Awake isn't just asking the age-old question, "What is reality?" Or probing the notion that reality is what everybody agrees on, rather than something objective and external. Those are great questions to ask, but Awake goes a step further and asks whether one person, through sheer force of will, can't reshape reality to his own liking. For Michael Britten, living in two discrete versions of the world is simply an organizational problem. As long as he can keep his wife and son's coffee orders separate and keep track of the little details, he's golden.
But of course, he can't. This episode shows him unraveling more than ever. He accidentally addresses Vega as his partner, in the world where Vega is just a beat cop. He gets the phone bill disconnected and loses track of stuff.
And then there's the lingering unease from that conversation at the end of the previous episode — because Britten is basically doing what the serial killer told him to do. He's clinging to his delusion rather than waking up, because he feels on some level that his dual worlds is a kind of gift. A superpower, almost. It allows him to find stuff that nobody else can, and it also prevents him from having to swallow his grief over the death of either his wife or his son.
Even if Britten could manage to keep both worlds absolutely straight in his head — and get enough sleep to function, in both worlds — he can't keep doing this much longer.
In Red World, his wife Hannah is pushing him to move to Oregon, so they can start over and have a life away from their son Rex's shadow. (There's a super-moving scene where Hannah talks about how she sees some of Rex every time she looks at Michael, and she doesn't want to run away from that — she just wants them to have a life again.) Juggling the two worlds will get exponentially harder once he's waking up in two different cities, and it's possible that one or the other will just dissolve like the dream it is.
In Green World, Britten is once again failing as a dad. He screws up turning in a permission slip for Rex to go on a field trip, so Rex has to go to study hall for a whole day. Rex has a girlfriend with hippie parents, who's sleeping over in Rex's room, and Britten doesn't even notice until he steals evidence from a case to give to her as a present. It's more of a problem for Britten to be flaky in Green World, because there he's a father, and he has responsibility for someone else. He can't just be a little bit checked out, when he's dealing with his son.

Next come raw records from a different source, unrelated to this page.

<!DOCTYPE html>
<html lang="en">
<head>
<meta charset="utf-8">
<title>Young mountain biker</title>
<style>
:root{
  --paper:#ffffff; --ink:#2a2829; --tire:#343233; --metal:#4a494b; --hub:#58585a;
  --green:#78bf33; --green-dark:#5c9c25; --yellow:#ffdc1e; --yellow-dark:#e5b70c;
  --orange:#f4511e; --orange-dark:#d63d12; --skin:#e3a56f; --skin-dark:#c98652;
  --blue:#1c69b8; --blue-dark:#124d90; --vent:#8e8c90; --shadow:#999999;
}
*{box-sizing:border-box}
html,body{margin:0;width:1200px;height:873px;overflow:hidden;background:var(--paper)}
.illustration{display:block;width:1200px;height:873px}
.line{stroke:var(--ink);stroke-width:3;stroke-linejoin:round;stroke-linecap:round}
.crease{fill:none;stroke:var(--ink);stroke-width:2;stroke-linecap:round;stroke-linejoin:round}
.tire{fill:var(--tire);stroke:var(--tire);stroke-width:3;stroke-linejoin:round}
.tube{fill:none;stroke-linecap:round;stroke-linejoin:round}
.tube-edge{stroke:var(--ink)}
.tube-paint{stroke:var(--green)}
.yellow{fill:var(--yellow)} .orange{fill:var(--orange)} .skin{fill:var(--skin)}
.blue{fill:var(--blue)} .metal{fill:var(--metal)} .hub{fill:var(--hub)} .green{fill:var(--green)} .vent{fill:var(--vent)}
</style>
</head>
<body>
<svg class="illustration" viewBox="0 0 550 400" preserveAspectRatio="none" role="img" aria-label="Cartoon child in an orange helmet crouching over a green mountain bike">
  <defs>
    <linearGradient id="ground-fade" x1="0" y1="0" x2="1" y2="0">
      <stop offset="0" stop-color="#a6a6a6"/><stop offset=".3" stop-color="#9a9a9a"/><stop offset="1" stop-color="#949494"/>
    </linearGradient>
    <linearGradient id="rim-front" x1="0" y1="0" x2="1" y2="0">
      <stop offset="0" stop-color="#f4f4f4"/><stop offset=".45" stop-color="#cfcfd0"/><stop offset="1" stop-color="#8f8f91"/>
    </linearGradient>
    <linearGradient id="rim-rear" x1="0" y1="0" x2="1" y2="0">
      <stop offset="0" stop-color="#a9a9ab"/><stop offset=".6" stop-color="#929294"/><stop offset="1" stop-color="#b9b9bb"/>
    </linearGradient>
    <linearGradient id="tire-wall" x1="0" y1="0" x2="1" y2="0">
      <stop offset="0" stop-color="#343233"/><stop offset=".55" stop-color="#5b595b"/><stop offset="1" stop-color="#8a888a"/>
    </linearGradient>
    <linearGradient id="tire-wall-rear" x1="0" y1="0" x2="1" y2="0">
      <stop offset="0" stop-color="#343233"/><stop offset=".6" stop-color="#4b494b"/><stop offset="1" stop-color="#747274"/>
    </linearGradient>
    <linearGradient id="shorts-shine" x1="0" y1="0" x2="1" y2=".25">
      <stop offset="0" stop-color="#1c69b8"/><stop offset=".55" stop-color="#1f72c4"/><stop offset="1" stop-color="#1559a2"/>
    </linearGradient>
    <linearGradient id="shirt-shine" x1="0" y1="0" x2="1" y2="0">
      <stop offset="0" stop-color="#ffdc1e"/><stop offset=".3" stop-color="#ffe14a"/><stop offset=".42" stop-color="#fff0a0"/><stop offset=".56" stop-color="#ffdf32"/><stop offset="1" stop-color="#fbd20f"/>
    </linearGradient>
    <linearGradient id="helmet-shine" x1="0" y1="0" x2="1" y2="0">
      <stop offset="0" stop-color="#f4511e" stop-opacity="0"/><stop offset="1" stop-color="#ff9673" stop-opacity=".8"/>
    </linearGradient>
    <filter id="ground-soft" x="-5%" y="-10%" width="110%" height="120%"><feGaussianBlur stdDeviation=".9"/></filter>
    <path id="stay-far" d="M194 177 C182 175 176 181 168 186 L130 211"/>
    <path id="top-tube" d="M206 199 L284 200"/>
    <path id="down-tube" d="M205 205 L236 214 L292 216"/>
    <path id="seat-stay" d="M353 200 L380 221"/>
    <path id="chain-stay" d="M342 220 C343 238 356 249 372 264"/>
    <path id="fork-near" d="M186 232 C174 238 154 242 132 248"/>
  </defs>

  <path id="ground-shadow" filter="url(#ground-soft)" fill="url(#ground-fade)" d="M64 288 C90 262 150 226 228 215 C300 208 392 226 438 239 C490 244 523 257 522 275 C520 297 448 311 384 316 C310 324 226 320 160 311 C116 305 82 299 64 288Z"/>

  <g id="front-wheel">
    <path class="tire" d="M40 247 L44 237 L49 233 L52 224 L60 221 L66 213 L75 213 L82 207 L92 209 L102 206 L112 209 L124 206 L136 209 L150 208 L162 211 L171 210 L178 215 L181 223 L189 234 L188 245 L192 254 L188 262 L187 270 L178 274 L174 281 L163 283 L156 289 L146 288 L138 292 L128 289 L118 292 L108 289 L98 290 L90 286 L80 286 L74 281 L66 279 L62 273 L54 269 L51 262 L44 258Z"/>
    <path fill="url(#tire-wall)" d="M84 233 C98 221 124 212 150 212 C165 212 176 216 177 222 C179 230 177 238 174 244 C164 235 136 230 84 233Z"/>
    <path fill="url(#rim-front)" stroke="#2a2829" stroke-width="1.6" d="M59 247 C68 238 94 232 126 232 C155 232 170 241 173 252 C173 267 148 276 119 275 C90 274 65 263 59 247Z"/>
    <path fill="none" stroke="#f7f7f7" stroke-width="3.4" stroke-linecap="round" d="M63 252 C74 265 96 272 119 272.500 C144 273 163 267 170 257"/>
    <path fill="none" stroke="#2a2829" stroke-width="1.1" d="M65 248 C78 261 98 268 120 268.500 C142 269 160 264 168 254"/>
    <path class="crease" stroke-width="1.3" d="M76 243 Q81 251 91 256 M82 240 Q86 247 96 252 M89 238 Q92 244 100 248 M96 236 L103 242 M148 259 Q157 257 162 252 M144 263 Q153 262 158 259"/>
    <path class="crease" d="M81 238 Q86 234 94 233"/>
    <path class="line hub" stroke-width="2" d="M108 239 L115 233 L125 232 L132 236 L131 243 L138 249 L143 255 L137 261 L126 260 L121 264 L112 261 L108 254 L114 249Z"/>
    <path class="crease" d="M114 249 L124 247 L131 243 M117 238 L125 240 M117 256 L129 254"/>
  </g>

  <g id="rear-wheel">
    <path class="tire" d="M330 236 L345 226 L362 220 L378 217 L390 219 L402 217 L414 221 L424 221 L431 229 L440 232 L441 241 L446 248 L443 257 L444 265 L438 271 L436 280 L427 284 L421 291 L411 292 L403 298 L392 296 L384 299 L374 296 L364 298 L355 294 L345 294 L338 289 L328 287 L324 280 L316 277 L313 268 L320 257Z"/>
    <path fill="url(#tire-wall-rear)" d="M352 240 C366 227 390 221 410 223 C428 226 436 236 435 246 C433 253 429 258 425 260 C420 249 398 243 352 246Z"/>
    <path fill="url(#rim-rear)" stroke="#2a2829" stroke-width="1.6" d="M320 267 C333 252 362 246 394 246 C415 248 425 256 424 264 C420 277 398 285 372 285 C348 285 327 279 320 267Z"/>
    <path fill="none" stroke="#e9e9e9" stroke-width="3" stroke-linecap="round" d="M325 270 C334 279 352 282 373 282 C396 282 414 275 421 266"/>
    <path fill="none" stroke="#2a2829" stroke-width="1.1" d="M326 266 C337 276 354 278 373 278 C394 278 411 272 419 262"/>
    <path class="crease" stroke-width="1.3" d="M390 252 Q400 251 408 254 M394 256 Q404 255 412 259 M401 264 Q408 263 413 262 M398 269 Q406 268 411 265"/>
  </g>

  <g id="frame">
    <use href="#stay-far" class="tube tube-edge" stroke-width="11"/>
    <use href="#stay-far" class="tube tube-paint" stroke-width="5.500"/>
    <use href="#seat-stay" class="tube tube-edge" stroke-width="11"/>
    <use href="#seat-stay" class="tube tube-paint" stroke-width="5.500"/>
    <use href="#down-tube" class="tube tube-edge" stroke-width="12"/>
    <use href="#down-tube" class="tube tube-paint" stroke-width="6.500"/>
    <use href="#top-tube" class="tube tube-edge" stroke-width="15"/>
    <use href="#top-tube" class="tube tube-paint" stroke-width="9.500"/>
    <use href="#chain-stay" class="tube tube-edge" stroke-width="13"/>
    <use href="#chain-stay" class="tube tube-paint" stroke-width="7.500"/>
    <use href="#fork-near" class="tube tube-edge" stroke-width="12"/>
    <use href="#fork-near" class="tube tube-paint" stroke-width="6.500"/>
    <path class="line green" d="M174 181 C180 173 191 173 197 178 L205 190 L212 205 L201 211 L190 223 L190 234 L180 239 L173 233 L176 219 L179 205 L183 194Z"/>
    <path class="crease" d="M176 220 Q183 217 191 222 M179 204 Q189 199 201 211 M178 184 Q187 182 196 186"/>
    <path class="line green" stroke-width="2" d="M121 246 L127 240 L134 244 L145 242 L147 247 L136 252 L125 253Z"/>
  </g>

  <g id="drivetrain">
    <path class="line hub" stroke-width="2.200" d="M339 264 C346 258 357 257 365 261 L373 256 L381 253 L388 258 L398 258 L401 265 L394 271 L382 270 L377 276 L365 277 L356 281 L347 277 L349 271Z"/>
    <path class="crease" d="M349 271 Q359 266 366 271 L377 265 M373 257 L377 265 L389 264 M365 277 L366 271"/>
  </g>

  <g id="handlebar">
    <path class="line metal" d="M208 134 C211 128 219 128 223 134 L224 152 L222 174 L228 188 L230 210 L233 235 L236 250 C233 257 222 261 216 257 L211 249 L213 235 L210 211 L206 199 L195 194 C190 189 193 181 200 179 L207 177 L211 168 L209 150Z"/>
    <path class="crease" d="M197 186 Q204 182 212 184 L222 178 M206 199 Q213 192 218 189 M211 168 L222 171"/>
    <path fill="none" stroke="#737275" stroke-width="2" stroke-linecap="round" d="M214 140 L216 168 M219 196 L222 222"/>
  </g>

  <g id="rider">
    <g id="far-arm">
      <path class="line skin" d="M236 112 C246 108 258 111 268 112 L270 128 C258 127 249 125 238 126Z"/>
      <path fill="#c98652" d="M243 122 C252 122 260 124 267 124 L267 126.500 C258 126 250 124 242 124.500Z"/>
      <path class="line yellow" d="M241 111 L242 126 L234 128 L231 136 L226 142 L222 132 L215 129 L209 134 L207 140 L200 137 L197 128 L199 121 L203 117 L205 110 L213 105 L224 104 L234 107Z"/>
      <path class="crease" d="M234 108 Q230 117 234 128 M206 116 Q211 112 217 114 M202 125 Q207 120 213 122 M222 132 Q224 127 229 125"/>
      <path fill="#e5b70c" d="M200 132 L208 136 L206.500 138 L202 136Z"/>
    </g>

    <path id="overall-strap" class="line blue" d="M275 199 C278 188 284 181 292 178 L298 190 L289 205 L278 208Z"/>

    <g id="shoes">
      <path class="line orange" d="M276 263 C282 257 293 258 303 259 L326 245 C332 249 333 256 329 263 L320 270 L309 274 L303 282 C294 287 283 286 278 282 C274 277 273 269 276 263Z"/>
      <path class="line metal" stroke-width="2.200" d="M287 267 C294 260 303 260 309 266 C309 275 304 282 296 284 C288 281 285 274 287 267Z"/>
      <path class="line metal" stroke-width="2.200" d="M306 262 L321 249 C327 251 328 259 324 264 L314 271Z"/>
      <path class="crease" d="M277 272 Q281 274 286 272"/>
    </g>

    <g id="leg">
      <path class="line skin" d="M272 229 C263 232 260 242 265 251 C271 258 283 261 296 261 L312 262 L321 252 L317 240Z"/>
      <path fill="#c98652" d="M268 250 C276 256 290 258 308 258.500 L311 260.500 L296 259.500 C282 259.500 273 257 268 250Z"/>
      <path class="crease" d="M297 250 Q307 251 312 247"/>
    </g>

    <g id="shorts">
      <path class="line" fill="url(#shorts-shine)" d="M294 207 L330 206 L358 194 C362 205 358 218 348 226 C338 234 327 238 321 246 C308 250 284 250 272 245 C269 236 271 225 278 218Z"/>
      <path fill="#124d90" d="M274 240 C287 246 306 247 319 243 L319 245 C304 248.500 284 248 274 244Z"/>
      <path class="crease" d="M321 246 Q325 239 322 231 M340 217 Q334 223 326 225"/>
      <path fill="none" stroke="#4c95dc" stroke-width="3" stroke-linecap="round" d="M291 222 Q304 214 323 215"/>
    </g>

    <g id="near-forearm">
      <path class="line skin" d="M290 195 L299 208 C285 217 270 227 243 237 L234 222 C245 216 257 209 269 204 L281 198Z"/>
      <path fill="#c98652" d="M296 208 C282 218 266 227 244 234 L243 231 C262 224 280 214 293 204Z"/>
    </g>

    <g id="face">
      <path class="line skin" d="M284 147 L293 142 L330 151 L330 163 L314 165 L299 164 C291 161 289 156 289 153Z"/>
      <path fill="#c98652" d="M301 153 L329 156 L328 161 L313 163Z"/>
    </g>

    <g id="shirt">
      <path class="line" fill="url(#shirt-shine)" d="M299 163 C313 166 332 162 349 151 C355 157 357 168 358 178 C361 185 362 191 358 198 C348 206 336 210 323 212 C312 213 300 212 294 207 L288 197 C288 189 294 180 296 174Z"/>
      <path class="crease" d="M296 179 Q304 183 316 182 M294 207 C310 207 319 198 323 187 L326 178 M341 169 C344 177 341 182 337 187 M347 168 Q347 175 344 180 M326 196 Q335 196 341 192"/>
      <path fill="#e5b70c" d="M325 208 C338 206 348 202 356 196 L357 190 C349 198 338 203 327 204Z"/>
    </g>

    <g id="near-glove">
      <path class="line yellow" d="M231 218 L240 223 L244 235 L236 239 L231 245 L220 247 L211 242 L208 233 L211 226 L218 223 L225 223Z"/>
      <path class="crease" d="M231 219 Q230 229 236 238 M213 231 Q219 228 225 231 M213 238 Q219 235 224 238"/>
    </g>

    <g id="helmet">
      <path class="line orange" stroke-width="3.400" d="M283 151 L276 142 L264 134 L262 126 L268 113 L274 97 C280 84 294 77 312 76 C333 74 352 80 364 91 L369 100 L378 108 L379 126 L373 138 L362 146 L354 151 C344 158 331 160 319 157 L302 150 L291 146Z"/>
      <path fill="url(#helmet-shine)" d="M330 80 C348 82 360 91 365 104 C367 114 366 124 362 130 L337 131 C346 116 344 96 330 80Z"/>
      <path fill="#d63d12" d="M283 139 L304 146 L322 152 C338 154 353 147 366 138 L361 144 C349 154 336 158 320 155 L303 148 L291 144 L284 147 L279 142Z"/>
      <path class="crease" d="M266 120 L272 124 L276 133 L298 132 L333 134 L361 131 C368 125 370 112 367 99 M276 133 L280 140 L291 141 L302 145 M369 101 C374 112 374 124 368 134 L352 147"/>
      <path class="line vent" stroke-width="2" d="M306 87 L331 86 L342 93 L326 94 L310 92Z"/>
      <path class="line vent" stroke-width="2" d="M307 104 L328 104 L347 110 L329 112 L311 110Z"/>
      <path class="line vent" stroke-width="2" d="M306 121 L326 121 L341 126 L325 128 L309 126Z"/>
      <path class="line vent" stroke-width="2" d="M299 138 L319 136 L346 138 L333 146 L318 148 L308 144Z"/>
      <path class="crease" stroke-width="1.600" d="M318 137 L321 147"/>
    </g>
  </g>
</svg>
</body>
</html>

Oh, and Britten starts hallucinating a penguin in both worlds, either because Gabe injected him with ketamine or because he's losing his shit more and more. He also hallucinates that Dr. Lee gets to come inside the mental institution where he's locked up with the hostages, and he imagines several detailed conversations with Dr. Lee — who later mentions that he was outside in a secure location, the whole time.
So I'm really dying to see what happens next. How much longer can Britten maintain his determination to avoid breaking one of his worlds? Will he eventually concede that one world must, indeed, be a dream, and start actively trying to figure out which it is? How would you even go about proving that, short of acting like a crazy person? I don't even know what to hope for: that Britten remains stubbornly attached to his two worlds, like Number 6 defying the Village's attempts to break him, or that he finally decides to face reality. Whatever place that turns out to be.
I do know one thing, though — if you're not watching this show, you're missing quite possibly the coolest thing on network TV right now.